__Extracted information__.
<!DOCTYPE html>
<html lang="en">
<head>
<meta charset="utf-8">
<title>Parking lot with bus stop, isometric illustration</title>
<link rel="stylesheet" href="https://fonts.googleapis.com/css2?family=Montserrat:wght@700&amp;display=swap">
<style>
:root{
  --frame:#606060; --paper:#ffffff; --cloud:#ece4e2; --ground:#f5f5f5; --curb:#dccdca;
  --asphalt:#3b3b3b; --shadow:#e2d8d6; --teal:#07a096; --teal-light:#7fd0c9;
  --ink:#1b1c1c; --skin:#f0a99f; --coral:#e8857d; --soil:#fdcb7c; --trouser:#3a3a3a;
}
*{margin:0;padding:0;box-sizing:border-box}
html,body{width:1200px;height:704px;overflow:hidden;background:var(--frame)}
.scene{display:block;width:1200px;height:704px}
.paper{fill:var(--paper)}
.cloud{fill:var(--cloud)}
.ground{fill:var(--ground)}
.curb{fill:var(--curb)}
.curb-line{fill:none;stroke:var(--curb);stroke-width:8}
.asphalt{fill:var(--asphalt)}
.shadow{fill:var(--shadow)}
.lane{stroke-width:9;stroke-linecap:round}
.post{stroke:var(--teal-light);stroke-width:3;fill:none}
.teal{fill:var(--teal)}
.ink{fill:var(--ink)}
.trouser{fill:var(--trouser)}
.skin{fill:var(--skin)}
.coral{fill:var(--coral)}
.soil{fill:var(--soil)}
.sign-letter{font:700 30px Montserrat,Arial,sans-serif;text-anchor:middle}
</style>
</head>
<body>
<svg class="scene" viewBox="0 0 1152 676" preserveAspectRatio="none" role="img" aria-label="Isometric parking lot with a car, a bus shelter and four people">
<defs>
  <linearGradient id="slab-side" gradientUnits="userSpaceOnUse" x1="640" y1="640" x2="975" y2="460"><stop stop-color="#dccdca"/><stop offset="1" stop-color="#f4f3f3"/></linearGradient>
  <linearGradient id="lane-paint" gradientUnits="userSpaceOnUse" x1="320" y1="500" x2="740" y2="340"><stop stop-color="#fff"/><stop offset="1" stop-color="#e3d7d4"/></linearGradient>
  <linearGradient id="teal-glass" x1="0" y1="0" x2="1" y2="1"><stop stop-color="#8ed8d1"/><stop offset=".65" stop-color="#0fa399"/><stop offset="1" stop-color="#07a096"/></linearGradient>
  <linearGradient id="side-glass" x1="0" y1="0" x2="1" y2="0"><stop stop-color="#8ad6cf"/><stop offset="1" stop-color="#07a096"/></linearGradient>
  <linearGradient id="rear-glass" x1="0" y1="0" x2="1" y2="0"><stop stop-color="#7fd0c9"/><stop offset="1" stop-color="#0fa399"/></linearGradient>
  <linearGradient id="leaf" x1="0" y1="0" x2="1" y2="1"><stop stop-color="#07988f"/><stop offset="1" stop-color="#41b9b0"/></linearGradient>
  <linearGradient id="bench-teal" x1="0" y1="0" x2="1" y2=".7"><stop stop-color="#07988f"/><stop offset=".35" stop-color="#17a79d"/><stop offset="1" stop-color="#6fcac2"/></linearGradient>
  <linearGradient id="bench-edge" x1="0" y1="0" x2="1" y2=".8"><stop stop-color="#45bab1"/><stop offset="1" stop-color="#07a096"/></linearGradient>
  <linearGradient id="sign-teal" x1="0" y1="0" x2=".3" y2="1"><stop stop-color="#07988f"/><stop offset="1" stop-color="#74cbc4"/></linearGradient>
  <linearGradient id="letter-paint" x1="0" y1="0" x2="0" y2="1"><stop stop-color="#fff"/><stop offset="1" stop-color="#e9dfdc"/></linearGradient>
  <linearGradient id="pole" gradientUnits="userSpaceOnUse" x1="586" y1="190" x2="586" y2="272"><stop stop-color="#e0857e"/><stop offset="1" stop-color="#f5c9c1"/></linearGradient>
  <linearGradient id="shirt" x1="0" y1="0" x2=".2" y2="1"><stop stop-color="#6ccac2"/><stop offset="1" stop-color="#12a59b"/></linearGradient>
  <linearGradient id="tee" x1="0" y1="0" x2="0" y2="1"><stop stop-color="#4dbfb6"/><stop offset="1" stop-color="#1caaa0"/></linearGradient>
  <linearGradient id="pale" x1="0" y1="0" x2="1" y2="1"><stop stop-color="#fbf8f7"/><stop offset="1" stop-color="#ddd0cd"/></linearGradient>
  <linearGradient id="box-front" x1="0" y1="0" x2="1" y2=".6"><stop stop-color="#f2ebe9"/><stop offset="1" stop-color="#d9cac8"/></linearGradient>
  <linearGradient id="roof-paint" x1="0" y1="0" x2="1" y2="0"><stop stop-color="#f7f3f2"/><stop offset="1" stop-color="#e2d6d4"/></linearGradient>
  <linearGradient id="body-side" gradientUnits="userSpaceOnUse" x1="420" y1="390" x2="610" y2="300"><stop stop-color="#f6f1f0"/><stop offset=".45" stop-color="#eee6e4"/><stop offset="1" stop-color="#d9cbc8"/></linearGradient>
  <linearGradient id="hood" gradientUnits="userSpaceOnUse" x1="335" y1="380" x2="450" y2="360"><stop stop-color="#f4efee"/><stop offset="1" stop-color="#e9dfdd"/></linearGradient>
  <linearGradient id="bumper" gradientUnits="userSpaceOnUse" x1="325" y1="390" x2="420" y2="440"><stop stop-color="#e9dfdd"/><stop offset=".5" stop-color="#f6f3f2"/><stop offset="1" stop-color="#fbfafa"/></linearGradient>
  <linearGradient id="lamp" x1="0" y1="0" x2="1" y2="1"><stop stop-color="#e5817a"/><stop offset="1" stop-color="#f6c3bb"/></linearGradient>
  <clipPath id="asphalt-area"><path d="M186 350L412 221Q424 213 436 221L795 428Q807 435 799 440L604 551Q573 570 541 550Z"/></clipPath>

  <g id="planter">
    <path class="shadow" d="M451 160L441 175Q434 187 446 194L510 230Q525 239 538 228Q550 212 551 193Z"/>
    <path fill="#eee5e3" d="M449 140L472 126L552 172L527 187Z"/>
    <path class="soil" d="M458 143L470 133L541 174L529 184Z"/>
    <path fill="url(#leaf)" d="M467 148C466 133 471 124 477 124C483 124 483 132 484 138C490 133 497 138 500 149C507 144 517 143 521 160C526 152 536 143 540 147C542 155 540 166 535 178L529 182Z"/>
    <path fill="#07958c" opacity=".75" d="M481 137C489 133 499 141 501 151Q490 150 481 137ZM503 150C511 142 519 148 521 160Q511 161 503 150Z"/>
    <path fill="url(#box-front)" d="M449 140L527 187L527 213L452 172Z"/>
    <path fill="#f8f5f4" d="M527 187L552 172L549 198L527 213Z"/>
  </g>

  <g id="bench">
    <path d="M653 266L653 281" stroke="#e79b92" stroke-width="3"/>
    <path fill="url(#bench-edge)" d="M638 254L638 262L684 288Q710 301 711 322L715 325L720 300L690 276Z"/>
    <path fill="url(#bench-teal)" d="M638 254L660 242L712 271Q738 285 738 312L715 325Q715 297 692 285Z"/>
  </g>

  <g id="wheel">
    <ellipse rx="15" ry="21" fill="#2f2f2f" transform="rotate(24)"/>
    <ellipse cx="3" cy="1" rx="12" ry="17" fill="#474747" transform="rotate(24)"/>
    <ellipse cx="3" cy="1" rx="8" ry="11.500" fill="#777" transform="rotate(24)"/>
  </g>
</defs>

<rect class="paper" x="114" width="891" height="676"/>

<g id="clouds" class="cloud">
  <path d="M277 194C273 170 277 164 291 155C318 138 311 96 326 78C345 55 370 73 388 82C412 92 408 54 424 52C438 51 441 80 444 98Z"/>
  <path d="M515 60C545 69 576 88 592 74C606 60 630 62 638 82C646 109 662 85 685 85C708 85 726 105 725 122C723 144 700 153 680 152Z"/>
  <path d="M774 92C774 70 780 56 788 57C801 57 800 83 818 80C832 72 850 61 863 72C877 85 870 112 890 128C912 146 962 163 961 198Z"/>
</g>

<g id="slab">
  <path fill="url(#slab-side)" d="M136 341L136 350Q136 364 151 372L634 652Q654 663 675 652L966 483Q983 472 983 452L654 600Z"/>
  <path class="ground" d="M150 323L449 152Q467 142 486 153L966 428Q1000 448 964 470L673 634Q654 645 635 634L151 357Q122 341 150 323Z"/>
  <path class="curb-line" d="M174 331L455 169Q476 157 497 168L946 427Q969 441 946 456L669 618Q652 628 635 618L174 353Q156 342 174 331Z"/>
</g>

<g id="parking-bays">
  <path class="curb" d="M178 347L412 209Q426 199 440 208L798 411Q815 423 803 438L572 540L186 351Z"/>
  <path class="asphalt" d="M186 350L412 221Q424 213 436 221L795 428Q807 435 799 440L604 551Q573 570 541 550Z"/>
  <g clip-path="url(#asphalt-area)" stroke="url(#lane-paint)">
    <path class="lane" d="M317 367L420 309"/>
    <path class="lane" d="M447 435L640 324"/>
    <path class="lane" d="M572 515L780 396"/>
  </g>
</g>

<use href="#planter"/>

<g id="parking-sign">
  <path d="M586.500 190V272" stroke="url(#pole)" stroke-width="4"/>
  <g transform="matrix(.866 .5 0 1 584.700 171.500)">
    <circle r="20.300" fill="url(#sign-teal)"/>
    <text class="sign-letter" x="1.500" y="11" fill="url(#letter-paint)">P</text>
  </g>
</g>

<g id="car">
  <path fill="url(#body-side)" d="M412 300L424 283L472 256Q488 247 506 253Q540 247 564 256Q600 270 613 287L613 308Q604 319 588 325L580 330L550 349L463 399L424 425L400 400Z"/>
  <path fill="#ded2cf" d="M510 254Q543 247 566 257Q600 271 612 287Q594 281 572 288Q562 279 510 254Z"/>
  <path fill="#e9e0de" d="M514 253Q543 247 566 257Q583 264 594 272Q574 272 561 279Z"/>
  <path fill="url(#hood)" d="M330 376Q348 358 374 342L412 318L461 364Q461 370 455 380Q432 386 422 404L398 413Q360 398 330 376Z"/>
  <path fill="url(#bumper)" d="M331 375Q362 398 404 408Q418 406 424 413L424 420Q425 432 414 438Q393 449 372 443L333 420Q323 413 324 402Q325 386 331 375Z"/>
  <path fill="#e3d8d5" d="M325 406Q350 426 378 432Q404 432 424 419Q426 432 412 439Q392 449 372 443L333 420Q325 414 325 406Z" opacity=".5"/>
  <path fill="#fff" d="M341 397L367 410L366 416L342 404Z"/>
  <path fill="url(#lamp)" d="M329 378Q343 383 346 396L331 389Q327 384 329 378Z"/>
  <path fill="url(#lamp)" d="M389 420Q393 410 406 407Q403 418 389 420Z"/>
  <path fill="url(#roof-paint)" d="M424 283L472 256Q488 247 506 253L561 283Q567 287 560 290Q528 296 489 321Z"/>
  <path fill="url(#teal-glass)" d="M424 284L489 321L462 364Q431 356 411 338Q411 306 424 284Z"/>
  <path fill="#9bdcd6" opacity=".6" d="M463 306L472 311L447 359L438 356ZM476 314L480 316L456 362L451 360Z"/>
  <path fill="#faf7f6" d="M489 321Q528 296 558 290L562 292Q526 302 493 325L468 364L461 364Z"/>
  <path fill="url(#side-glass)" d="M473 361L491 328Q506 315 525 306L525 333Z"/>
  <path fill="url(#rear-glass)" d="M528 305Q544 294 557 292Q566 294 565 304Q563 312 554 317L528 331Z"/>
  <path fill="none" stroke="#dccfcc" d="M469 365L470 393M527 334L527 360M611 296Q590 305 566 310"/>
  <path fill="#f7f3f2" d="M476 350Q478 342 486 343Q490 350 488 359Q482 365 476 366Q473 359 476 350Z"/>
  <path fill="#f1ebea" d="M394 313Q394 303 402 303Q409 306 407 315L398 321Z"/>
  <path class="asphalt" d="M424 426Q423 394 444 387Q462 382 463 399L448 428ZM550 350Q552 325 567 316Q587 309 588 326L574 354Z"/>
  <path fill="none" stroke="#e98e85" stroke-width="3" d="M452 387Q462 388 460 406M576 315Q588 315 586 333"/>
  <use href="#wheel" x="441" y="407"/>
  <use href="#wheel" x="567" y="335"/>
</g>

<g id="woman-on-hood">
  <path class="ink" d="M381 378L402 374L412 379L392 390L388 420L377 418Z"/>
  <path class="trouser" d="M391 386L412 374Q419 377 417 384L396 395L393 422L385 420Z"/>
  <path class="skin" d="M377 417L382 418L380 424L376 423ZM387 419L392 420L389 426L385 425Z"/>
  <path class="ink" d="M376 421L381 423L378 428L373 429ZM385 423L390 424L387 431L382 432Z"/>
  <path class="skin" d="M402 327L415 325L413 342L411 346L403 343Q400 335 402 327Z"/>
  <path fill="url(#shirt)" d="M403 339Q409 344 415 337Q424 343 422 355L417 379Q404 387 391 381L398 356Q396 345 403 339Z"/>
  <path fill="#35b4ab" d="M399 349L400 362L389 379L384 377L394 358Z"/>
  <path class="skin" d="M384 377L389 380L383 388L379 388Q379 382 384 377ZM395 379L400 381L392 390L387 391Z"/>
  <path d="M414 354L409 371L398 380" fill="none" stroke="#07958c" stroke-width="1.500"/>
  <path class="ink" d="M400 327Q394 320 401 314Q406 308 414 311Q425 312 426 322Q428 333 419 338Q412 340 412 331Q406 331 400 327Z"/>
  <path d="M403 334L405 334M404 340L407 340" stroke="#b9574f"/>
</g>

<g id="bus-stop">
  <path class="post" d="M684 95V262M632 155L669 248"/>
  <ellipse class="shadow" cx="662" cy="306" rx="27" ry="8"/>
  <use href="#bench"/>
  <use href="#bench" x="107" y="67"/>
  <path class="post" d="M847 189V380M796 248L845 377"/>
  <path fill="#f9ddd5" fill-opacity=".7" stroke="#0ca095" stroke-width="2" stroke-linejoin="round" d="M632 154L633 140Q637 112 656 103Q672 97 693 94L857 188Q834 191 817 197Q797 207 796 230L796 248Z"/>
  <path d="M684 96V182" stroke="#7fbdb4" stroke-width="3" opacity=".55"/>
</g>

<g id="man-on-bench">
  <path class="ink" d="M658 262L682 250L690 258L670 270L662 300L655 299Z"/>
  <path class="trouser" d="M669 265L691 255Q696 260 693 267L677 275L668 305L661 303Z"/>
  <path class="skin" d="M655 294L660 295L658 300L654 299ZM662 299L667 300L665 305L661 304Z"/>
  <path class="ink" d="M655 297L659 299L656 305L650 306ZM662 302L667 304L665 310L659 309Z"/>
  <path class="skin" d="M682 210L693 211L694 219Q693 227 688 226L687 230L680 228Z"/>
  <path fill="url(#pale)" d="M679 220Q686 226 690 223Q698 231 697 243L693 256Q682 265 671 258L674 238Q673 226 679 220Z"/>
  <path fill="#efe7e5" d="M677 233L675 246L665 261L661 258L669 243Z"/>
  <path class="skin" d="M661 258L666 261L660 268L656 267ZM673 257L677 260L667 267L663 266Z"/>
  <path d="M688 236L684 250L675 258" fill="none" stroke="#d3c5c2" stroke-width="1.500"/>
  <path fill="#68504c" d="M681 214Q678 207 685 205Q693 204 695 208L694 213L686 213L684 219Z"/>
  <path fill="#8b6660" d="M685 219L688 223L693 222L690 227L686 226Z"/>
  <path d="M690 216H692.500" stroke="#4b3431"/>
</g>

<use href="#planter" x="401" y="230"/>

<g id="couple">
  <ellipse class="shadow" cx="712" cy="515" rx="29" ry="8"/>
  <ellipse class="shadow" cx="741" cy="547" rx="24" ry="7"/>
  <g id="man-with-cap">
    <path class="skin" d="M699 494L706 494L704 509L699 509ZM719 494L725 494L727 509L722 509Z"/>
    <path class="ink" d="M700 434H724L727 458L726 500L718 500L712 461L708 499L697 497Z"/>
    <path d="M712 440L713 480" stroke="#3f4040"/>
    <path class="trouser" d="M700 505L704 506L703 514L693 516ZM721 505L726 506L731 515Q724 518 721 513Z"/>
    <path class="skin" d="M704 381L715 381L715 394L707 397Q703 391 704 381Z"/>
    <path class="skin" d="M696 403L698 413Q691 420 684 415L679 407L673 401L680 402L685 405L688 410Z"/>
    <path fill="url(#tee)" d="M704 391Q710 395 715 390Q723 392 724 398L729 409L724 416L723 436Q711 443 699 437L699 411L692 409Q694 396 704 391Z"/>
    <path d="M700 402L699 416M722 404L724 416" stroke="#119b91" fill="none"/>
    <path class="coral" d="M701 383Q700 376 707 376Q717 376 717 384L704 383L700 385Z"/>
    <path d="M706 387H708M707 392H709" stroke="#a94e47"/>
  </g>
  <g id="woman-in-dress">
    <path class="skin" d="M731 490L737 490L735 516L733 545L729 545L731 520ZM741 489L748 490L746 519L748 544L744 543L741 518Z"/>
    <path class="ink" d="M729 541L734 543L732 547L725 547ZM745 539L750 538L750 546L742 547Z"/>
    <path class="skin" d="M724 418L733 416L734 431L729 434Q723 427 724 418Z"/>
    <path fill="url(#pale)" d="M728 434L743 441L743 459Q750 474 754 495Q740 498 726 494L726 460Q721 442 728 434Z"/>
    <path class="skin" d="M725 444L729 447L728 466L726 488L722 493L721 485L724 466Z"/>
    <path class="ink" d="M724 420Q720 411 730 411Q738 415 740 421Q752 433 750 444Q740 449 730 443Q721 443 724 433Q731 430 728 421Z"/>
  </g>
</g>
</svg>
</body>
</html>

__About this exercise__. Where a line of the listing holds "lane", show that line.

__Output below__.
.lane{stroke-width:9;stroke-linecap:round}
  <linearGradient id="lane-paint" gradientUnits="userSpaceOnUse" x1="320" y1="500" x2="740" y2="340"><stop stop-color="#fff"/><stop offset="1" stop-color="#e3d7d4"/></linearGradient>
  <g clip-path="url(#asphalt-area)" stroke="url(#lane-paint)">
    <path class="lane" d="M317 367L420 309"/>
    <path class="lane" d="M447 435L640 324"/>
    <path class="lane" d="M572 515L780 396"/>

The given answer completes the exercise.